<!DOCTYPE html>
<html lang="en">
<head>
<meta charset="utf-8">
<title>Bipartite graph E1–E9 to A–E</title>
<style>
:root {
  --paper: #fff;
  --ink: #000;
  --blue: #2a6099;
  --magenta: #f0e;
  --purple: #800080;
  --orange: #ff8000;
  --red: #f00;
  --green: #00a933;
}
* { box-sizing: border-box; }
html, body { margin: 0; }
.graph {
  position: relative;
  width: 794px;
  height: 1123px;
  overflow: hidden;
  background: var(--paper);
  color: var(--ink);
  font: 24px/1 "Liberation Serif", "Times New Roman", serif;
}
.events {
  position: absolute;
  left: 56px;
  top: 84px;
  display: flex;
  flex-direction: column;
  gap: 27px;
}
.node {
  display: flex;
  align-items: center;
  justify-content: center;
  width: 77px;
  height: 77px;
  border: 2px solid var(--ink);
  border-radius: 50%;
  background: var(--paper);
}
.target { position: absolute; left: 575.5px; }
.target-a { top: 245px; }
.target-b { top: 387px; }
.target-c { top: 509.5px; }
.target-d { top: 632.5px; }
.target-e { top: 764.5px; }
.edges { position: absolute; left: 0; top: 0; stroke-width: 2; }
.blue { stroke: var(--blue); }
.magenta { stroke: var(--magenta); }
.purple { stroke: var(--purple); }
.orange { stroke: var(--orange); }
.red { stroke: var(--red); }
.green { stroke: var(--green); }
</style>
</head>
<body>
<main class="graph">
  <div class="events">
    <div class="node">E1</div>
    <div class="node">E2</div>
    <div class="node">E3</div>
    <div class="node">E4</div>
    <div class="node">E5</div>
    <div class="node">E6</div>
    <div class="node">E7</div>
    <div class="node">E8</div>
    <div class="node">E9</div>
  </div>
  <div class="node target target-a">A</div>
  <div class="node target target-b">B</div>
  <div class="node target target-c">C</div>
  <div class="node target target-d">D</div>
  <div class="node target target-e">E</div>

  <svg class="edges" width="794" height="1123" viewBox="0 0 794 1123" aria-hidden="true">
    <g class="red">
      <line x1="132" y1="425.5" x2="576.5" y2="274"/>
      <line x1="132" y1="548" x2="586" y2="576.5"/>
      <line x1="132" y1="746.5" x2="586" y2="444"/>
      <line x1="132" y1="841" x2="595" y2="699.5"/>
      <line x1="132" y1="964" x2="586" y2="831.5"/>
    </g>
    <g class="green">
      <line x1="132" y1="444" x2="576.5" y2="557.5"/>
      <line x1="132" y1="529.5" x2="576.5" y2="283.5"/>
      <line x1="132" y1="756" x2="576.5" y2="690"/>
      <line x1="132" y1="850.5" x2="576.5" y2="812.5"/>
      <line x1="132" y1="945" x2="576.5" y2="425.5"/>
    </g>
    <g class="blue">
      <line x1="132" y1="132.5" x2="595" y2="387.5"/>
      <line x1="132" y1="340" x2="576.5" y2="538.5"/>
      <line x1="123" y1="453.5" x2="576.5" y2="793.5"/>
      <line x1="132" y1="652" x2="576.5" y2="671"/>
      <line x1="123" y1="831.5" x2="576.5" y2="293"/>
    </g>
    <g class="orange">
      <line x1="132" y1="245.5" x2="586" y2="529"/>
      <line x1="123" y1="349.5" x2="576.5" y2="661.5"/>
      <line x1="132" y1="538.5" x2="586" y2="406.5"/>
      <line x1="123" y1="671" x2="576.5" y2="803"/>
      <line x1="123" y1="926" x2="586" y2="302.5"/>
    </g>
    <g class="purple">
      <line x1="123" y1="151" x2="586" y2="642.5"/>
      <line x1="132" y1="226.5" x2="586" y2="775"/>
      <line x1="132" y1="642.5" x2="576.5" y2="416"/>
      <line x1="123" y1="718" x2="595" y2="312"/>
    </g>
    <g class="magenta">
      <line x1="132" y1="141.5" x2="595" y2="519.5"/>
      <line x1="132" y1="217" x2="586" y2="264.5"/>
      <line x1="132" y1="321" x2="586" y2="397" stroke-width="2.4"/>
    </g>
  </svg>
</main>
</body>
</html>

---

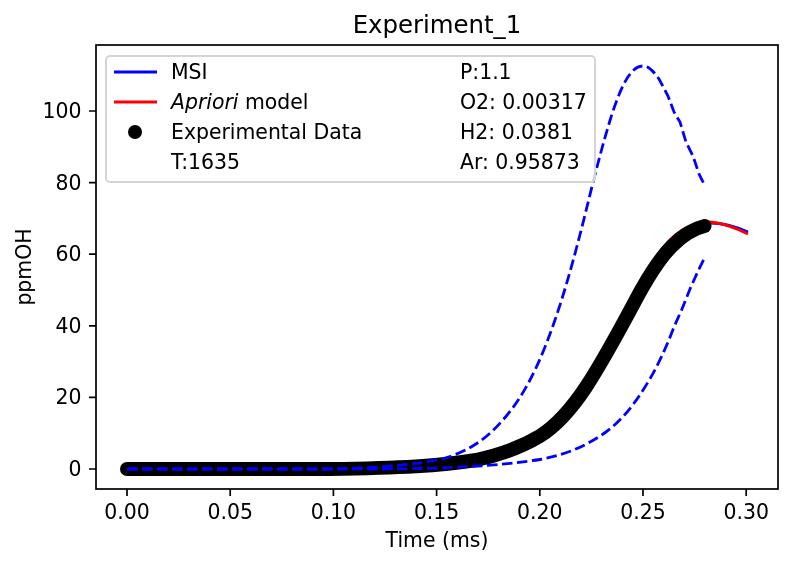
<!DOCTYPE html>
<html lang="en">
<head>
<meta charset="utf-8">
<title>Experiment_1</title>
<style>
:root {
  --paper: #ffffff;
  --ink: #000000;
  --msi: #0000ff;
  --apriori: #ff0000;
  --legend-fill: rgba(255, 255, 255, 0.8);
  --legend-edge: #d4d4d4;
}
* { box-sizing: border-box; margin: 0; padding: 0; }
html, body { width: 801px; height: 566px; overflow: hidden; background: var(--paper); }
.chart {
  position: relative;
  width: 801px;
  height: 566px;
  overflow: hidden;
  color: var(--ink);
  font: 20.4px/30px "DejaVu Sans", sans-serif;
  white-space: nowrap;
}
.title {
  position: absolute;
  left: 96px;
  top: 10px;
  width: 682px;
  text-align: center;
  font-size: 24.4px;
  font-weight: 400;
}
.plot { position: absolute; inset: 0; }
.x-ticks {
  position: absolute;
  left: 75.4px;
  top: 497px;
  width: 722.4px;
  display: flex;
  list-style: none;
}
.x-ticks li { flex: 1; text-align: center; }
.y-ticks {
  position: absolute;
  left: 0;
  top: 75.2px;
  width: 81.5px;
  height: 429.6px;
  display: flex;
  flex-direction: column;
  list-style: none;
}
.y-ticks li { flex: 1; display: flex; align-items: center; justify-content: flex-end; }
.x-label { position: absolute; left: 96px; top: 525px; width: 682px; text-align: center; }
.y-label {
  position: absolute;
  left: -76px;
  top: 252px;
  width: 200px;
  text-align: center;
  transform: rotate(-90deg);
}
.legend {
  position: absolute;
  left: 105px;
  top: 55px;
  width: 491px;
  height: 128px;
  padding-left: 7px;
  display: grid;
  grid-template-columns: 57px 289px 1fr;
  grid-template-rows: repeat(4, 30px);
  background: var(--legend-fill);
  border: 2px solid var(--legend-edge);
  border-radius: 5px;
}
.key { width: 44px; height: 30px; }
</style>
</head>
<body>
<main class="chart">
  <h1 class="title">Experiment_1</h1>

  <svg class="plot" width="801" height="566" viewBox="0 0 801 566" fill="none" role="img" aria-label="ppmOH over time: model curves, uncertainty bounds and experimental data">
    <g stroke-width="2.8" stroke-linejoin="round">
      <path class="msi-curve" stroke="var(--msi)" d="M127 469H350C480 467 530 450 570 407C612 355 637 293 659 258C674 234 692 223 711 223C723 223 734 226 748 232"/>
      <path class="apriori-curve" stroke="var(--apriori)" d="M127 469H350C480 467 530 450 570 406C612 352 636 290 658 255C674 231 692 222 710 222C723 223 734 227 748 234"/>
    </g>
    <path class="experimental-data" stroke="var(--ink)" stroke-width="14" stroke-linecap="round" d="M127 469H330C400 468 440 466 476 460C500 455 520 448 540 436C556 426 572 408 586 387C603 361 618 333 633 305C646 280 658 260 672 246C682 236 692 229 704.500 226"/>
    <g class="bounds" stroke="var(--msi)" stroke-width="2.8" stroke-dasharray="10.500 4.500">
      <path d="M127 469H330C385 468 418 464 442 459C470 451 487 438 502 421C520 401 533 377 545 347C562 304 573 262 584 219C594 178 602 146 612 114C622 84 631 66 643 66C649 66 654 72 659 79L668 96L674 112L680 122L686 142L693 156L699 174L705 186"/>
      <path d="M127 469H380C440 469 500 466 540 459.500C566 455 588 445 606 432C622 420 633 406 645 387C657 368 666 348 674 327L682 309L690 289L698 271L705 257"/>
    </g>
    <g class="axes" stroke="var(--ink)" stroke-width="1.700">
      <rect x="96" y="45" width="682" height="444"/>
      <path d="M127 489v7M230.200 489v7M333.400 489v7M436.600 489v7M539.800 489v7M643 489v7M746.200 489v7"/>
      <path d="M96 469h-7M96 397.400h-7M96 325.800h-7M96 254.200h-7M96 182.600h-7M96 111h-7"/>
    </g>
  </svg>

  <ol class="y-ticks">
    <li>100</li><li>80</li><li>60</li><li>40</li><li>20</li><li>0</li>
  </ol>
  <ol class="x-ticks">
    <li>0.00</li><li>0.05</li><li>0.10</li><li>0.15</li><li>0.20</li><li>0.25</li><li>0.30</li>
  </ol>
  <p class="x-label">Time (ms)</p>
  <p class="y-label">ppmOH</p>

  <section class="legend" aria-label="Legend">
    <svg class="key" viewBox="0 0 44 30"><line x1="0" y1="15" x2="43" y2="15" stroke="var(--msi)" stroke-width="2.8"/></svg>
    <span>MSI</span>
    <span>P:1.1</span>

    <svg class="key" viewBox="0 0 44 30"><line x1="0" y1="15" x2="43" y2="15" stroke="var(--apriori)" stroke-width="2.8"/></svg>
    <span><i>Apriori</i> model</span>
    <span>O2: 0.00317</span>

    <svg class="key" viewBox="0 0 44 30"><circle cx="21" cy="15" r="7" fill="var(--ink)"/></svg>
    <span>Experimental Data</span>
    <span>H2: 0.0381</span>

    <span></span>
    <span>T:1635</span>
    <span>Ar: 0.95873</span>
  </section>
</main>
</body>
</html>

--

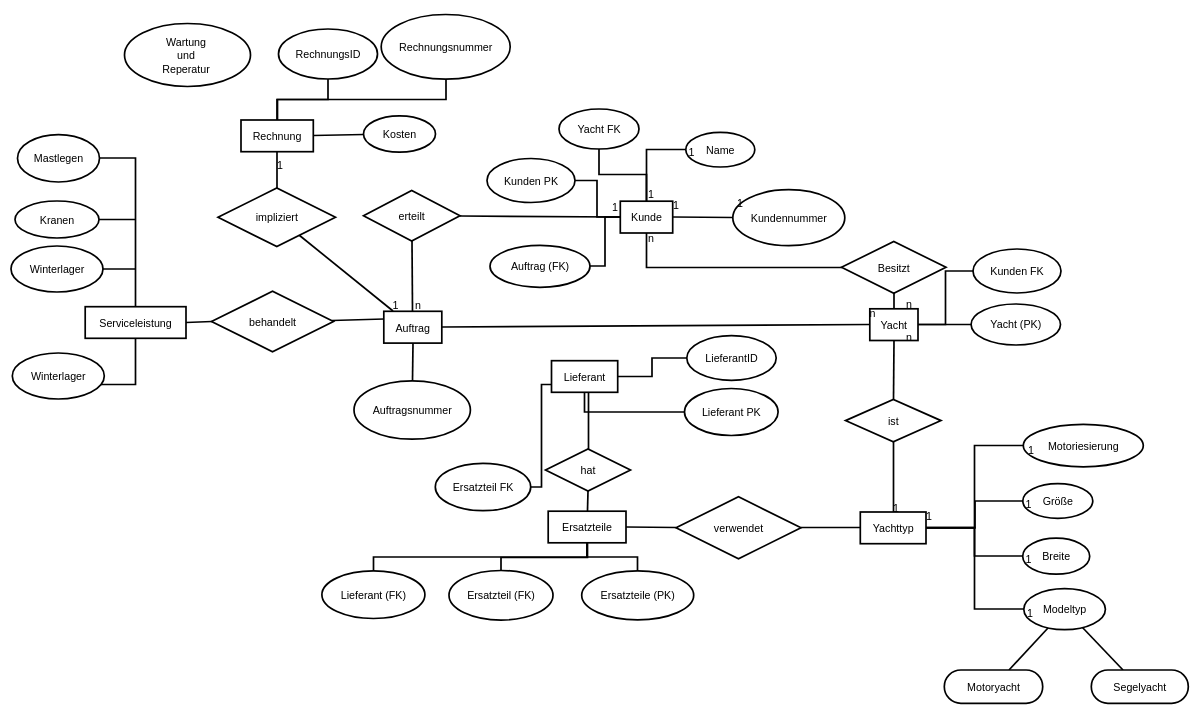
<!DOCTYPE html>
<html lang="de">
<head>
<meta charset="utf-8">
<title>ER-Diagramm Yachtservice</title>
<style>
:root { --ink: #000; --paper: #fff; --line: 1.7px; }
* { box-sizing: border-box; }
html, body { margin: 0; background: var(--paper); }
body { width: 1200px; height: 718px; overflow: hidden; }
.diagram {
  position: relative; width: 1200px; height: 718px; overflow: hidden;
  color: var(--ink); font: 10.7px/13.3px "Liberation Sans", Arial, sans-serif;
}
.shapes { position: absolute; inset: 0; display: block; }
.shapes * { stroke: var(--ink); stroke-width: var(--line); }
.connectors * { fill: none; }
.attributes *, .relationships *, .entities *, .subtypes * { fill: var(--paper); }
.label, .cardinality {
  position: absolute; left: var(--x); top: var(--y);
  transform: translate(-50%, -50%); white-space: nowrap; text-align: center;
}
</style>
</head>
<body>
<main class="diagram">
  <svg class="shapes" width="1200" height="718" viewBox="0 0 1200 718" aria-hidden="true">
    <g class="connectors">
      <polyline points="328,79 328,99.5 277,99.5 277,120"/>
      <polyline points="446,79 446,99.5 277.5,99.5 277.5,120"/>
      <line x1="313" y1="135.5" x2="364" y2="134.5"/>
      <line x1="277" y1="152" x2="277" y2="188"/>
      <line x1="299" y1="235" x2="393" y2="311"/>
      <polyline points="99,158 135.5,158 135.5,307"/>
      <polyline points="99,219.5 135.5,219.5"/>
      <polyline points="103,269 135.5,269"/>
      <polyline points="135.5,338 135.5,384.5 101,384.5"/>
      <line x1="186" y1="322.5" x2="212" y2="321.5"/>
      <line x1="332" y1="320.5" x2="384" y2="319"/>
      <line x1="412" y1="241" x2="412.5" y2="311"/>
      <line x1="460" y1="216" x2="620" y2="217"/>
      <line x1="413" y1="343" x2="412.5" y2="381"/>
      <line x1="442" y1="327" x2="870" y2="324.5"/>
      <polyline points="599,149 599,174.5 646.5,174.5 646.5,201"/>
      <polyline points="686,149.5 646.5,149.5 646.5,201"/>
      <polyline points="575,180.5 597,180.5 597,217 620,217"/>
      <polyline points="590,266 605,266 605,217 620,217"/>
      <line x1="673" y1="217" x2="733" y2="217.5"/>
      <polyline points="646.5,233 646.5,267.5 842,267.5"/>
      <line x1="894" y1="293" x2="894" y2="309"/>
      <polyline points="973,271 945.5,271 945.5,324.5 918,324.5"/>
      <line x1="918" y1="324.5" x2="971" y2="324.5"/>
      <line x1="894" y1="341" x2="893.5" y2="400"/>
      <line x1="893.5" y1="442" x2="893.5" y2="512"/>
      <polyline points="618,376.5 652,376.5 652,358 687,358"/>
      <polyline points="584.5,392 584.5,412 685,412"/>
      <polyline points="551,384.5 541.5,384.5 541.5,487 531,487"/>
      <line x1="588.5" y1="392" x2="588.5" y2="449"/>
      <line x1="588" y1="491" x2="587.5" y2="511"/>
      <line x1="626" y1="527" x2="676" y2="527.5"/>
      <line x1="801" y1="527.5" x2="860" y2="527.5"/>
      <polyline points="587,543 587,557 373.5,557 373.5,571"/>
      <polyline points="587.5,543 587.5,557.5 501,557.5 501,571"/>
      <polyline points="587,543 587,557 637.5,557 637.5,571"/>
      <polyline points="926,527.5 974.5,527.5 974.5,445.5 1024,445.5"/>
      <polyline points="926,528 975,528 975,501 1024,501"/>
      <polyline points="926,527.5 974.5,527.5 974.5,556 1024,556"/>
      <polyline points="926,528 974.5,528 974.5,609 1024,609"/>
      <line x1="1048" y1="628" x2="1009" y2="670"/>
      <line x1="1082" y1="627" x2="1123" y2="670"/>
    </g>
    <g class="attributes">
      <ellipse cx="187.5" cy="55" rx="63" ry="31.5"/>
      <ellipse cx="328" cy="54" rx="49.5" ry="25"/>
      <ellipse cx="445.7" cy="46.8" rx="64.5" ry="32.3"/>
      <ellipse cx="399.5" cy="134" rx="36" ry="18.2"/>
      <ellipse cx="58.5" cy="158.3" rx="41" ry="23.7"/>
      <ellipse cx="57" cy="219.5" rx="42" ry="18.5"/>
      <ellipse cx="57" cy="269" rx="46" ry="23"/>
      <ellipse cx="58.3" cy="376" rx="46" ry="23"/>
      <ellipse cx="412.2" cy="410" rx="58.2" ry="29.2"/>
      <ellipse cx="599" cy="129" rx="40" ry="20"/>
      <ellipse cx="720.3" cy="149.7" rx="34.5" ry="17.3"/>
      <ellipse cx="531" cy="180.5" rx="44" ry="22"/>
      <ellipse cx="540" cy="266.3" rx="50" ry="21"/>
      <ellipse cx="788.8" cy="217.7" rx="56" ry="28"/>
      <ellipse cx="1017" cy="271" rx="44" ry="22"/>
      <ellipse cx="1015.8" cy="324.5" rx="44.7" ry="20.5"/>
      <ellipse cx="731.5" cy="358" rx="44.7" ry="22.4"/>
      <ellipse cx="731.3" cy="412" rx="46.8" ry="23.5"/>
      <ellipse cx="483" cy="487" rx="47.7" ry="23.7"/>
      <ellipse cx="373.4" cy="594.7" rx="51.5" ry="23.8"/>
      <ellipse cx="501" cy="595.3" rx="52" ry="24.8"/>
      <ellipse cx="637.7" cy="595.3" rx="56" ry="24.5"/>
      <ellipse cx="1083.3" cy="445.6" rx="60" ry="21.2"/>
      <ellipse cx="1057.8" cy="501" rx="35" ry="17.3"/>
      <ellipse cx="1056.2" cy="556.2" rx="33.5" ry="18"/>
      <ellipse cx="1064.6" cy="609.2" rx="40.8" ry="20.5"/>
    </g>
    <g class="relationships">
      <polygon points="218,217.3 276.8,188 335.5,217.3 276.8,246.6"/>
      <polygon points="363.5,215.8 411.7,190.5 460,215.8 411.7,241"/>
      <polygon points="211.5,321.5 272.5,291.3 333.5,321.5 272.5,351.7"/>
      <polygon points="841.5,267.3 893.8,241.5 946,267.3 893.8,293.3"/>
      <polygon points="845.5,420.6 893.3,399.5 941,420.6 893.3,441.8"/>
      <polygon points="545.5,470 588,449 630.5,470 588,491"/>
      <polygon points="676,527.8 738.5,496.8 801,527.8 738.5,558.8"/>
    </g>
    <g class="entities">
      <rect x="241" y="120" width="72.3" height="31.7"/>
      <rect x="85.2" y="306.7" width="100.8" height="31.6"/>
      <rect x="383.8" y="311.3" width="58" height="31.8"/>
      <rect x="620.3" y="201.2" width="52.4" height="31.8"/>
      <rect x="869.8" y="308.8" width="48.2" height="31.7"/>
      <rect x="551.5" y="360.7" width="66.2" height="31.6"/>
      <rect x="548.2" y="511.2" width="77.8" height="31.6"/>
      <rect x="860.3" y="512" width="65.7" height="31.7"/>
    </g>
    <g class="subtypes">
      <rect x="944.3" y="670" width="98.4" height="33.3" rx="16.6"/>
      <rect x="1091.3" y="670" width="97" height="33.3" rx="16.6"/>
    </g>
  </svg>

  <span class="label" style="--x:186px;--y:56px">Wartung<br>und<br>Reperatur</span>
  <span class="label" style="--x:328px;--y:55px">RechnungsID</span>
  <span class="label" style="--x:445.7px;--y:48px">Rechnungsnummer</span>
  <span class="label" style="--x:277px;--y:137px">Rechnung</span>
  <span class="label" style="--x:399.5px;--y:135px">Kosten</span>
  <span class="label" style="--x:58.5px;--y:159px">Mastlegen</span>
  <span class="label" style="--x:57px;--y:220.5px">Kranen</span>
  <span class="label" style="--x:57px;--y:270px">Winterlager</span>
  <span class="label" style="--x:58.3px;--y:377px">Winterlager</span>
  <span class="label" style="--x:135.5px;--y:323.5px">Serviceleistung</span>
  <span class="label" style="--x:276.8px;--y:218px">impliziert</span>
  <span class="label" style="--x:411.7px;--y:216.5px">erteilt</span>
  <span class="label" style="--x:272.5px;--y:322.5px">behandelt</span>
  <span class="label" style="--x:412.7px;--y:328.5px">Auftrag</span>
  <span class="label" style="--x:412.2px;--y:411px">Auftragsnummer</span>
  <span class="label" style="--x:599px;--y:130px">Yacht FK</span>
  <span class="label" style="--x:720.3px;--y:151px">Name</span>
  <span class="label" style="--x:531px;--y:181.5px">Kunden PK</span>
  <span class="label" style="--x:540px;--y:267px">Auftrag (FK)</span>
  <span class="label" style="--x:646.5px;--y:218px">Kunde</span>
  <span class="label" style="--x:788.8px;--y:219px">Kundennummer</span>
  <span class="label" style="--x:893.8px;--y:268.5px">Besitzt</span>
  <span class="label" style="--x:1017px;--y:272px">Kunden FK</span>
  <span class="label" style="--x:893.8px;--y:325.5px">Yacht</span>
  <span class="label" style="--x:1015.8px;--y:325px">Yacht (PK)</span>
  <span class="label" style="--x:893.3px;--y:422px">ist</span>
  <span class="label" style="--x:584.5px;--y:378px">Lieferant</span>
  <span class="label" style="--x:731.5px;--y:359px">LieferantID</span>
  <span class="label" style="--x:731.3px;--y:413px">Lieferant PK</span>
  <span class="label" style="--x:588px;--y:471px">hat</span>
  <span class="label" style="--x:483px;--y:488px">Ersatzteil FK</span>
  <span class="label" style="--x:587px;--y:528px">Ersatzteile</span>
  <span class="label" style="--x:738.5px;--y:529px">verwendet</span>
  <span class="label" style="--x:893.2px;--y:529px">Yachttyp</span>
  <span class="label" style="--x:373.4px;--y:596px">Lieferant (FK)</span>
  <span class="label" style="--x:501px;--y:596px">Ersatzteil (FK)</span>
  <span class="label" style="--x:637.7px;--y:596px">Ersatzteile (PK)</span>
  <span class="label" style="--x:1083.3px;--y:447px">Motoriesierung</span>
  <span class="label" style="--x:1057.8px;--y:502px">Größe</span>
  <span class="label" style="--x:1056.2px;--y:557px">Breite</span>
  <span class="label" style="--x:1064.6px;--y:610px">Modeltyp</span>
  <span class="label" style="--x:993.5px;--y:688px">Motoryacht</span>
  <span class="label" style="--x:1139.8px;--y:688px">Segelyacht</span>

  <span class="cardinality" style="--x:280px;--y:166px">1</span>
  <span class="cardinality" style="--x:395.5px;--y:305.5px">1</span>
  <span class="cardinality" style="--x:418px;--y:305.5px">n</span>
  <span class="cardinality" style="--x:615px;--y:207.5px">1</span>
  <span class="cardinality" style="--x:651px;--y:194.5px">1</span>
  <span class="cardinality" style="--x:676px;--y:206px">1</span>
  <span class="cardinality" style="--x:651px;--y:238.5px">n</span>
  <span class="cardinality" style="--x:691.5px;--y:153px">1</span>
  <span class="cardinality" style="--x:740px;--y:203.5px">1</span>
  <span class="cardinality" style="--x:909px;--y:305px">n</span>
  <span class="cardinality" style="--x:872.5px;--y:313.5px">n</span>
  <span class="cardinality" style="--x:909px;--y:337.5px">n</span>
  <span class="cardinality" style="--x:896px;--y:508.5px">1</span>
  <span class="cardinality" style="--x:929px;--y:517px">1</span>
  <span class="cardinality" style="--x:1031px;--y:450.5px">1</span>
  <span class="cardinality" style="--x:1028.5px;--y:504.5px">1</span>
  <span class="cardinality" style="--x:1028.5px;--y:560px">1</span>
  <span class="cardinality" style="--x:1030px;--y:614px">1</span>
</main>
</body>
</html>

• [Directions]: Nothing but a number is asked for: how many lines of the records contain the word "fill"?

• [Exercise solution]: 6